◆ Source data
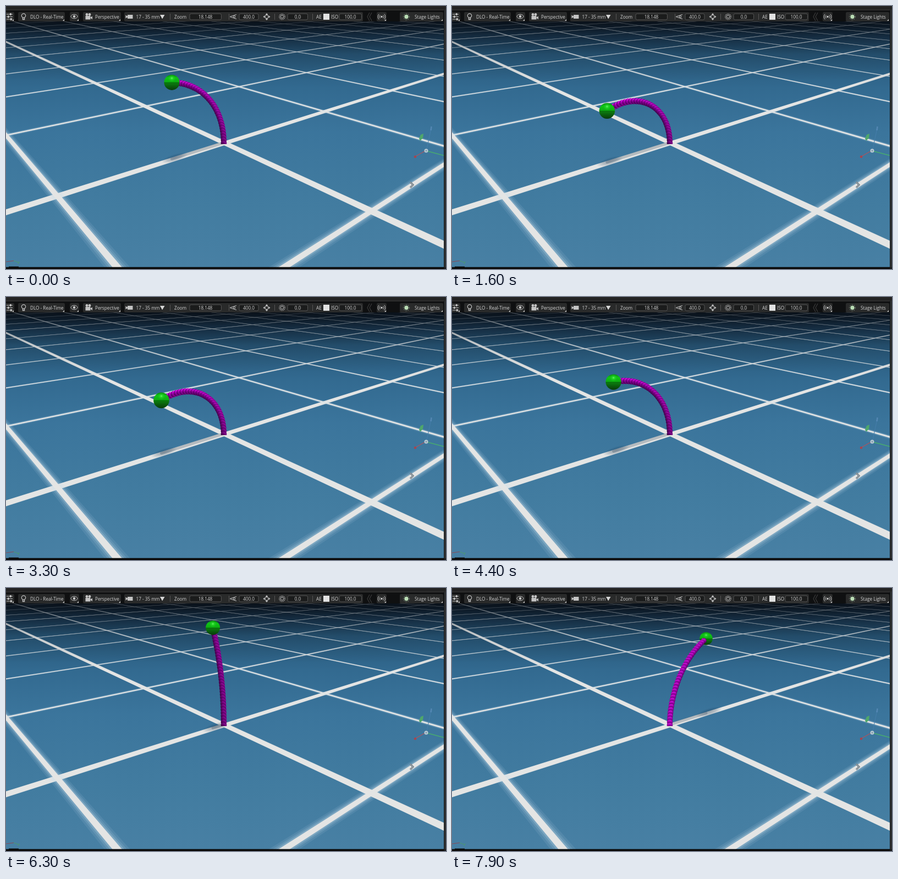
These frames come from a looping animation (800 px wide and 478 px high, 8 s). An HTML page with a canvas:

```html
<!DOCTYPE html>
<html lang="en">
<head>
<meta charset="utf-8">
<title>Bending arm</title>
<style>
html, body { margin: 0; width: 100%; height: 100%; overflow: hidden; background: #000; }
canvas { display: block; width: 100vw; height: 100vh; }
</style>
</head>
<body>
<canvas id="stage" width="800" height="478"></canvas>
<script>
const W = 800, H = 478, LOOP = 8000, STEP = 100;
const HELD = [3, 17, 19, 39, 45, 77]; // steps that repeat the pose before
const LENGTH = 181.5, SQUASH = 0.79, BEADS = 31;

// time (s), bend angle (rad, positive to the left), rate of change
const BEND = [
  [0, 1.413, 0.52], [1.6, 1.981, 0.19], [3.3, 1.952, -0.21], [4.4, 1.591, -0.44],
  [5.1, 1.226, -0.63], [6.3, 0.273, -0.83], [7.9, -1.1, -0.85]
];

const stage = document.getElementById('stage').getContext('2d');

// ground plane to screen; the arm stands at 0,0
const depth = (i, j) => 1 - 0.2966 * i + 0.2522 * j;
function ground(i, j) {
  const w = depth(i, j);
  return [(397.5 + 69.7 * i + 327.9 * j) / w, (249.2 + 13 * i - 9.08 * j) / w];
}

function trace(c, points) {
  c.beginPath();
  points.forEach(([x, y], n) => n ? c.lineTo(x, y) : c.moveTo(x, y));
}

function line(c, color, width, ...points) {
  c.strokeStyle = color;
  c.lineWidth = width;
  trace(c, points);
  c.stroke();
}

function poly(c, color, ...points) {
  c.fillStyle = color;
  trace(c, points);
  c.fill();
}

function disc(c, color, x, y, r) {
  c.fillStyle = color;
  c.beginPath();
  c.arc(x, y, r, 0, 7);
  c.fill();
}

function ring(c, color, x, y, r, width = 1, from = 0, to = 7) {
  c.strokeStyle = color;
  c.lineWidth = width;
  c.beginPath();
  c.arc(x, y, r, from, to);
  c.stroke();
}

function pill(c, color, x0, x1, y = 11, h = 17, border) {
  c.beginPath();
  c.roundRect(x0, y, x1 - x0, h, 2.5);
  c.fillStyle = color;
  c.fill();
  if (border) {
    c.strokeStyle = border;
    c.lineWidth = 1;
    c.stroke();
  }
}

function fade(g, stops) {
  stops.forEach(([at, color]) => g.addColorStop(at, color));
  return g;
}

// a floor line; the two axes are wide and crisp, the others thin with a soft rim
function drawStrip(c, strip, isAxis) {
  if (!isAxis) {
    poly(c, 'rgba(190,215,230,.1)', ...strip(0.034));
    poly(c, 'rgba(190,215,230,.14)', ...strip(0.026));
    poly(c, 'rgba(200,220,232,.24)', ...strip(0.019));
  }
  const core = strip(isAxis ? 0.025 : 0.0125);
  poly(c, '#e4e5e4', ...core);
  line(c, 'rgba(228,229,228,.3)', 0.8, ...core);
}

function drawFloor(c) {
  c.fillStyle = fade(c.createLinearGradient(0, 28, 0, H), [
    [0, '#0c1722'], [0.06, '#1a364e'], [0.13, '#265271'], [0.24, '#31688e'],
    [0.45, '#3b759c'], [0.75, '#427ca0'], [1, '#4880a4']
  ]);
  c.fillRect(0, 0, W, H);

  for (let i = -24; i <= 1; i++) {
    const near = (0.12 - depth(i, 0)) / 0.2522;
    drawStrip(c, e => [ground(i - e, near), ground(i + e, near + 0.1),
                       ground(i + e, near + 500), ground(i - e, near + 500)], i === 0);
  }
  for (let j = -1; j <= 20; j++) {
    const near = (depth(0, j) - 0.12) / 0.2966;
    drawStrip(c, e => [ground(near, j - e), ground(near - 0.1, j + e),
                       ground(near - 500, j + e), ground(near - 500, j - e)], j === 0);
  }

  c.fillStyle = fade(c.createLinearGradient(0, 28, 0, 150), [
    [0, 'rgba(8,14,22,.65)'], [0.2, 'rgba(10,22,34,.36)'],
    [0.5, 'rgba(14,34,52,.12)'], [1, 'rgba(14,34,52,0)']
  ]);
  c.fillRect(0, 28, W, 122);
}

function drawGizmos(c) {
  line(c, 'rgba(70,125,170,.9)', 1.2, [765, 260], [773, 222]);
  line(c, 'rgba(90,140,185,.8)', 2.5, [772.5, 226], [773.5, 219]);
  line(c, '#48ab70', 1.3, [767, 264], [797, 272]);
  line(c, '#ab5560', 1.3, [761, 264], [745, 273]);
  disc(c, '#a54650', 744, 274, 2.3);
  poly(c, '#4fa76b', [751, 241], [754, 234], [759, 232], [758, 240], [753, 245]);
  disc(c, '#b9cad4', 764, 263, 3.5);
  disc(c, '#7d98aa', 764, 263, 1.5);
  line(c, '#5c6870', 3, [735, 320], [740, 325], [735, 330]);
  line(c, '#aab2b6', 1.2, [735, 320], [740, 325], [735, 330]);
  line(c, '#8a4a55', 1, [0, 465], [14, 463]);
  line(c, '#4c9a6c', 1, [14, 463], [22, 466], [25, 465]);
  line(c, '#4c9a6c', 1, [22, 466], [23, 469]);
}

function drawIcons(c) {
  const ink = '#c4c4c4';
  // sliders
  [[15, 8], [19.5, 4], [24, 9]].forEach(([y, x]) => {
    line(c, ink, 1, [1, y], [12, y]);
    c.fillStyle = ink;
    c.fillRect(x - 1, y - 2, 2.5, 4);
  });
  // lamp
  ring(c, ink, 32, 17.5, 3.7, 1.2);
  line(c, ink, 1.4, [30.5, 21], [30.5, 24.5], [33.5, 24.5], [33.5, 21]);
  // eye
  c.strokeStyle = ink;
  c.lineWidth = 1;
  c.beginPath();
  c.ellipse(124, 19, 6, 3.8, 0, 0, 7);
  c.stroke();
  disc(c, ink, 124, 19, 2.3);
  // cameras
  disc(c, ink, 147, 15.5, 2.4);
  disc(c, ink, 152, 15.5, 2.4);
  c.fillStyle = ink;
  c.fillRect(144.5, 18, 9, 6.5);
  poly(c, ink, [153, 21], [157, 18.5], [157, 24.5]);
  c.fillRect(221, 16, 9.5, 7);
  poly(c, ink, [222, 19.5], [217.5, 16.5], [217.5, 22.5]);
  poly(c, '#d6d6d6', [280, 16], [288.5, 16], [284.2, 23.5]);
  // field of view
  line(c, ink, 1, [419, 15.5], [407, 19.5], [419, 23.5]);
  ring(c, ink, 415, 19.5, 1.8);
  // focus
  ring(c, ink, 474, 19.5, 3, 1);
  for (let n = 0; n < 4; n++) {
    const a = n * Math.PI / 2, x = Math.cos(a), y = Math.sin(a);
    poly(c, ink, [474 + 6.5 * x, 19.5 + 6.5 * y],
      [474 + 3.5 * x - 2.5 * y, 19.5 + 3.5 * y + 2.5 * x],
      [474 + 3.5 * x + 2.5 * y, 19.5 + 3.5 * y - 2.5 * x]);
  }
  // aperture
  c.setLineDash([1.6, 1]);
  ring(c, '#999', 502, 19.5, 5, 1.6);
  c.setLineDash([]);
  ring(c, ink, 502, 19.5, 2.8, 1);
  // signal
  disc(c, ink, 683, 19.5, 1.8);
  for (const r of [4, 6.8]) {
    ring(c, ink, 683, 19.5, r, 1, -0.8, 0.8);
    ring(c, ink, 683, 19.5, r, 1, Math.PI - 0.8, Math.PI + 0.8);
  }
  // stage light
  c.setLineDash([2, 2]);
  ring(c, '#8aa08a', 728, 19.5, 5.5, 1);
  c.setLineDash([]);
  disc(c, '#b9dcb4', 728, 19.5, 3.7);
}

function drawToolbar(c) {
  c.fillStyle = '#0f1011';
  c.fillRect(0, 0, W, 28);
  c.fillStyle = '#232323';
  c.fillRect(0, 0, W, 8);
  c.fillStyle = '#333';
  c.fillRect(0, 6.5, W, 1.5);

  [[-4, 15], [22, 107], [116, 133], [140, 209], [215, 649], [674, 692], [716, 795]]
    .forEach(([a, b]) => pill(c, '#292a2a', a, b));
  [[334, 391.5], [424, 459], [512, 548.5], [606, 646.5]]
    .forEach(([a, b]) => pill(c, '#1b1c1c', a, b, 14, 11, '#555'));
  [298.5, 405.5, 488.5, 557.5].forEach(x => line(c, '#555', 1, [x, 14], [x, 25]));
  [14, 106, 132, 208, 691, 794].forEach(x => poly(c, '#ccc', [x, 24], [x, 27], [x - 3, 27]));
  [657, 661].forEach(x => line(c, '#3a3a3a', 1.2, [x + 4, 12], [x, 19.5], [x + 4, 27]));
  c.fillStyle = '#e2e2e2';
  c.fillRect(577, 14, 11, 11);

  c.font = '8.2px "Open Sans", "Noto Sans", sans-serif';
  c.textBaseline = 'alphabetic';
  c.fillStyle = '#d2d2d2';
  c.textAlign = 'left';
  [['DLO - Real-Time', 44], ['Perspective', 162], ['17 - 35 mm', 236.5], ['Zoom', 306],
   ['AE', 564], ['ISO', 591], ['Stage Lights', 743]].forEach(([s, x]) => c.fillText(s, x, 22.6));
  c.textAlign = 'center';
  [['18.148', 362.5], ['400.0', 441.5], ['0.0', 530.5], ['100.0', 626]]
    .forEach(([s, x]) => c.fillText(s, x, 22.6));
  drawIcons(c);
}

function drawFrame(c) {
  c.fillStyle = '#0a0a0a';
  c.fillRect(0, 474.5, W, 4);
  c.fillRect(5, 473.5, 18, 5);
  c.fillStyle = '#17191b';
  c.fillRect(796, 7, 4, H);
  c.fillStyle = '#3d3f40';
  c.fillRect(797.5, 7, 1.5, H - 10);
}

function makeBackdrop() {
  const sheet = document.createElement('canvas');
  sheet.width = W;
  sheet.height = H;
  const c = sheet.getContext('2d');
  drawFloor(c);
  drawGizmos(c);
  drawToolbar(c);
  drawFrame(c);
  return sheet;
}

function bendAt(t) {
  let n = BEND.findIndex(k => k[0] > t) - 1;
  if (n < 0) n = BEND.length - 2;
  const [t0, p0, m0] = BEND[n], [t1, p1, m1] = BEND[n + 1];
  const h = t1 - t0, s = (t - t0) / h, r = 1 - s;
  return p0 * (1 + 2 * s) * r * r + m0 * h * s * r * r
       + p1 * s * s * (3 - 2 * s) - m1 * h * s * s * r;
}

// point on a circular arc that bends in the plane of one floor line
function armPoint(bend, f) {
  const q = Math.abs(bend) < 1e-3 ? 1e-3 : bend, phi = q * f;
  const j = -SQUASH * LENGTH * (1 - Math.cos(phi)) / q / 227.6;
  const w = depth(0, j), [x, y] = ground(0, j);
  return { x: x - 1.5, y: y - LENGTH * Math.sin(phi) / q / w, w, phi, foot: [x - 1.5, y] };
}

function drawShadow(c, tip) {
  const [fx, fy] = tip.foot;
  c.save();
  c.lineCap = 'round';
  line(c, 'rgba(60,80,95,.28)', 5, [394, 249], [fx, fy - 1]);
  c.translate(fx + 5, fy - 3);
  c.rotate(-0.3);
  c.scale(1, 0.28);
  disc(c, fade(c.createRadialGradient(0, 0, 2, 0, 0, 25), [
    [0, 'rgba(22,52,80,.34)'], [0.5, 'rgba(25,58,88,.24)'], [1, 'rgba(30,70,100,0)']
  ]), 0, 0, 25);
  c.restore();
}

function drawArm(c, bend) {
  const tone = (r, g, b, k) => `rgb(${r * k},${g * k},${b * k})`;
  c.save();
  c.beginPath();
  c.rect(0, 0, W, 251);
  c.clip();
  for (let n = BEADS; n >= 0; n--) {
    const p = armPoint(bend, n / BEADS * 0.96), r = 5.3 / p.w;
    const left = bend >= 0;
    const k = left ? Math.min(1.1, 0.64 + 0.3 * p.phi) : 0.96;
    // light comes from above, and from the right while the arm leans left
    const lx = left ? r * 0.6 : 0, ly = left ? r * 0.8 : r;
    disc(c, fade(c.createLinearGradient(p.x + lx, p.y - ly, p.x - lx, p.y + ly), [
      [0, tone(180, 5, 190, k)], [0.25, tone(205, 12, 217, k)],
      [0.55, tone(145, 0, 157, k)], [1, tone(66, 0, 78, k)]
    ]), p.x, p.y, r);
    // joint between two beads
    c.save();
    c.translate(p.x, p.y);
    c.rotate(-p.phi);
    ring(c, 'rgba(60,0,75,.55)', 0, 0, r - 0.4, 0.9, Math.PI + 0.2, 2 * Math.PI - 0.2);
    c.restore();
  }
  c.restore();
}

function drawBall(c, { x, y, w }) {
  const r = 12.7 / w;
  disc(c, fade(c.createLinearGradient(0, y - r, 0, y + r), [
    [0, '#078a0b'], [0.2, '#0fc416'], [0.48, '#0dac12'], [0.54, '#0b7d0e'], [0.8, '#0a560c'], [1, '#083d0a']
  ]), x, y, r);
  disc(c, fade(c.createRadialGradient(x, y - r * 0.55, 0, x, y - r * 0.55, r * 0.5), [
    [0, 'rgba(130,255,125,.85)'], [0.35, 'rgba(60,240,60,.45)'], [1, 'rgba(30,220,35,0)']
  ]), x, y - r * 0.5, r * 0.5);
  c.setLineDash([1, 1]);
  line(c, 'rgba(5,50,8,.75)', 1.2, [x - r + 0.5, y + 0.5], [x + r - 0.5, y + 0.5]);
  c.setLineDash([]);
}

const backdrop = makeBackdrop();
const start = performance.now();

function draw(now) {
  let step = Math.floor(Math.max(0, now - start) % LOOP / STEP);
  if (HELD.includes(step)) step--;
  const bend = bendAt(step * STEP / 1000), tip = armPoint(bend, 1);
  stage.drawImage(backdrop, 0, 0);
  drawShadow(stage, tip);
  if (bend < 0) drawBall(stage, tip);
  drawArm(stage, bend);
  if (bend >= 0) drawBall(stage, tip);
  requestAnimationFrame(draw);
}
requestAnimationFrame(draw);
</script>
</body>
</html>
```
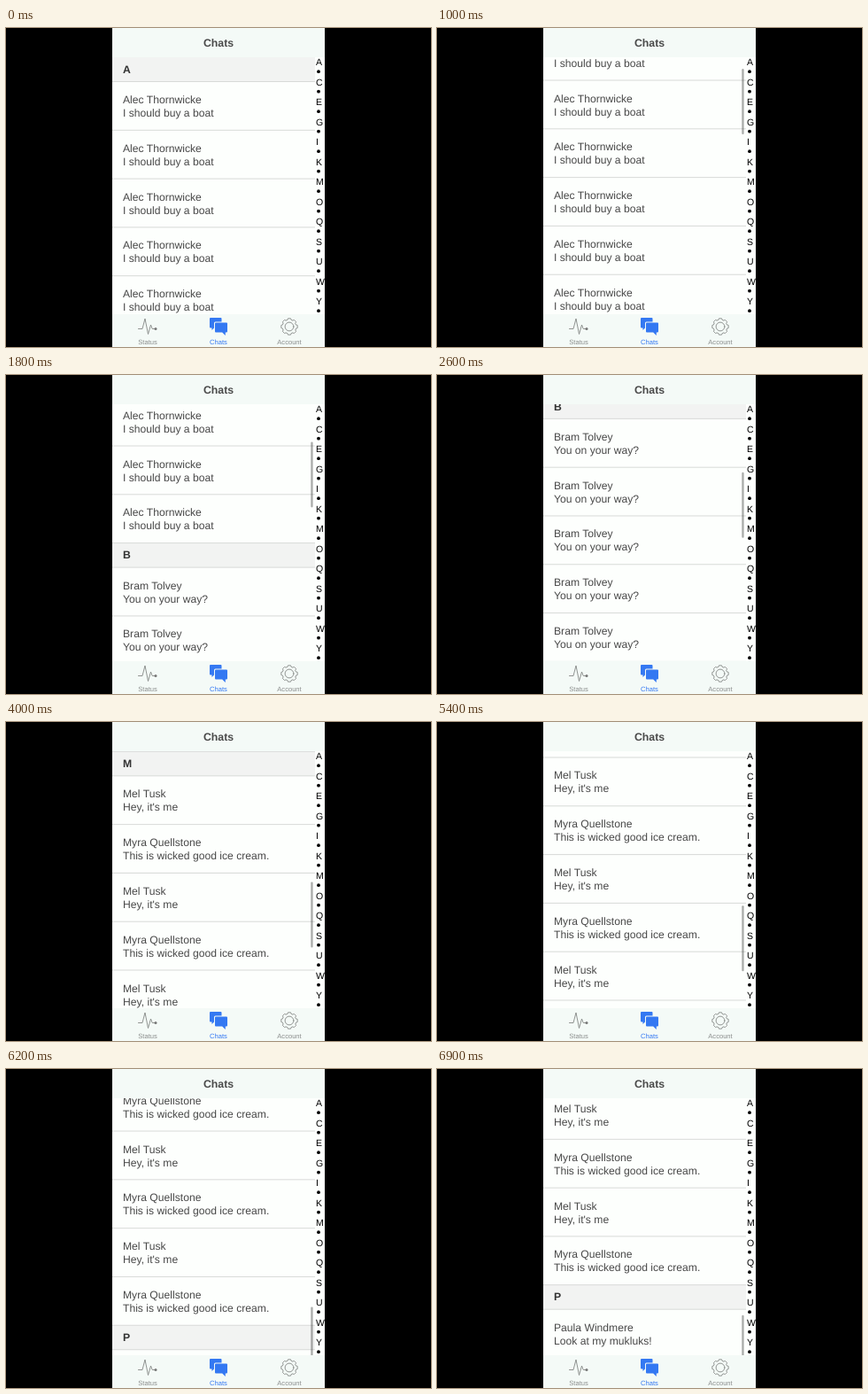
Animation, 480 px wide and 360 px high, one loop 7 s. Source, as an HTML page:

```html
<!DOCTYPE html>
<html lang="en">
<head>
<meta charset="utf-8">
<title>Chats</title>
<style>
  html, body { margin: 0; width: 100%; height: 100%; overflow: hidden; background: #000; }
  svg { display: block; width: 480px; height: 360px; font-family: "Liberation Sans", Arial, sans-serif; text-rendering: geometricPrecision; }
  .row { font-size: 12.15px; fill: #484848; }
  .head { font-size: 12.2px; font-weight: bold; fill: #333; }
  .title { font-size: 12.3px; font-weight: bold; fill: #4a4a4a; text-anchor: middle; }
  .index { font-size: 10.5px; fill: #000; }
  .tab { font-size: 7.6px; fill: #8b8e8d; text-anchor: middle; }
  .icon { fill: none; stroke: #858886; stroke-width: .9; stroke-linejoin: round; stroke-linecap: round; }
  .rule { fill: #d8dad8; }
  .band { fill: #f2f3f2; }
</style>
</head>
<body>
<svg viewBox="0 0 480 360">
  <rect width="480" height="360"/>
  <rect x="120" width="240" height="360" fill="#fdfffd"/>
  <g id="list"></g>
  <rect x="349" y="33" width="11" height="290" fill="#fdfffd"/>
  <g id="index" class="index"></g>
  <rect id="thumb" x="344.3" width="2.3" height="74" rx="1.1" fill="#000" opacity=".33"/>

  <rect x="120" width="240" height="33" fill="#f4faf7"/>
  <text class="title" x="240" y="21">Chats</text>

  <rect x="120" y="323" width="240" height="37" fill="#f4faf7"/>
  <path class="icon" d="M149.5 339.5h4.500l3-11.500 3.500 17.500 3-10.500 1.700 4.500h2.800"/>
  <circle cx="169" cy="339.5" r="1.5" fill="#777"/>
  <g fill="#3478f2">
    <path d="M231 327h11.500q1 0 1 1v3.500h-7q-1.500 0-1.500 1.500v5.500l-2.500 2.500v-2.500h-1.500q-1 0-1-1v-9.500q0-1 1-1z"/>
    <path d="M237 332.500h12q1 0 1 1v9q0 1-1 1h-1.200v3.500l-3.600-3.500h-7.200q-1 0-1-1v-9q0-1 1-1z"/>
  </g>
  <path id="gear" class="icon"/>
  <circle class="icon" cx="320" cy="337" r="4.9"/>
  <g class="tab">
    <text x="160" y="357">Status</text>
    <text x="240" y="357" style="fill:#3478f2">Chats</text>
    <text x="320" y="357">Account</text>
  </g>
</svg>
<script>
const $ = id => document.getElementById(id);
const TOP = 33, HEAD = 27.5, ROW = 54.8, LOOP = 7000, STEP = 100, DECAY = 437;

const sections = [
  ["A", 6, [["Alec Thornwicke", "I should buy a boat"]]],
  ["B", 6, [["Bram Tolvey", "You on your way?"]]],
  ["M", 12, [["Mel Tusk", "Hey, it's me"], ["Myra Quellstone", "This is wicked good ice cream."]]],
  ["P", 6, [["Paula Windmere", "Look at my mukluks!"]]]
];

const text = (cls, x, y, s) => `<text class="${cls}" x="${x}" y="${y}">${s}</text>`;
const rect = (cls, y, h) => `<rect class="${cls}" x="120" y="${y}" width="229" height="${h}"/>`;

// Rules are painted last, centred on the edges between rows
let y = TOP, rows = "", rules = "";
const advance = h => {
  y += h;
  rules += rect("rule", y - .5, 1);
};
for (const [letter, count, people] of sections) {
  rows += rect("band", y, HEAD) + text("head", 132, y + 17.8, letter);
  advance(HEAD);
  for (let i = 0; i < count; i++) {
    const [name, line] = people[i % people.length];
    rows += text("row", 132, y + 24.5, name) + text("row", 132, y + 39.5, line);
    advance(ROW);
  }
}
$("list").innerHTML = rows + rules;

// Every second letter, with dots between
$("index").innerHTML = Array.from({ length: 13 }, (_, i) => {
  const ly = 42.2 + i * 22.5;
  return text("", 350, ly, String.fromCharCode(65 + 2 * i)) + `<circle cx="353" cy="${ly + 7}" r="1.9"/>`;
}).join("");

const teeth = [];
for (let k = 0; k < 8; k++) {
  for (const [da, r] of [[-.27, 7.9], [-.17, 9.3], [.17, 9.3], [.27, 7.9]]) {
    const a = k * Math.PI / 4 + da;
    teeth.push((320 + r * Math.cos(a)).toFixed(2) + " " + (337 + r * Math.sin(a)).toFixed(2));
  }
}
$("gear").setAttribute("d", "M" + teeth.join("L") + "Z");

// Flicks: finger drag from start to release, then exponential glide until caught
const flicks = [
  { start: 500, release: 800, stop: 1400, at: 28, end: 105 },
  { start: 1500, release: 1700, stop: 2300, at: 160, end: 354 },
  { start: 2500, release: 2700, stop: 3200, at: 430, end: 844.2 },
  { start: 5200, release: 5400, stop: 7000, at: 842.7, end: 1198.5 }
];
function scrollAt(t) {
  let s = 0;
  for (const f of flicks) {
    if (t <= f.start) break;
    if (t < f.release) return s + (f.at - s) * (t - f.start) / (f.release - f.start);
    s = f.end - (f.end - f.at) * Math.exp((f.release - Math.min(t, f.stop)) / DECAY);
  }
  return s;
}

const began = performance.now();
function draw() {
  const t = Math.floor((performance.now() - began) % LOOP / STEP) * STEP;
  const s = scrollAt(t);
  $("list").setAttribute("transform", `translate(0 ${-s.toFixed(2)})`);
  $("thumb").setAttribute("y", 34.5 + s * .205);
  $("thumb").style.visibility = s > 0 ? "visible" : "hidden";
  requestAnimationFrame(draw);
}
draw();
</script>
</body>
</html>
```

◆ Task
Copy out, from the material above, each line in which the string "left" is found.

◆ Exercise answer
// time (s), bend angle (rad, positive to the left), rate of change
  c.textAlign = 'left';
    const left = bend >= 0;
    const k = left ? Math.min(1.1, 0.64 + 0.3 * p.phi) : 0.96;
    // light comes from above, and from the right while the arm leans left
    const lx = left ? r * 0.6 : 0, ly = left ? r * 0.8 : r;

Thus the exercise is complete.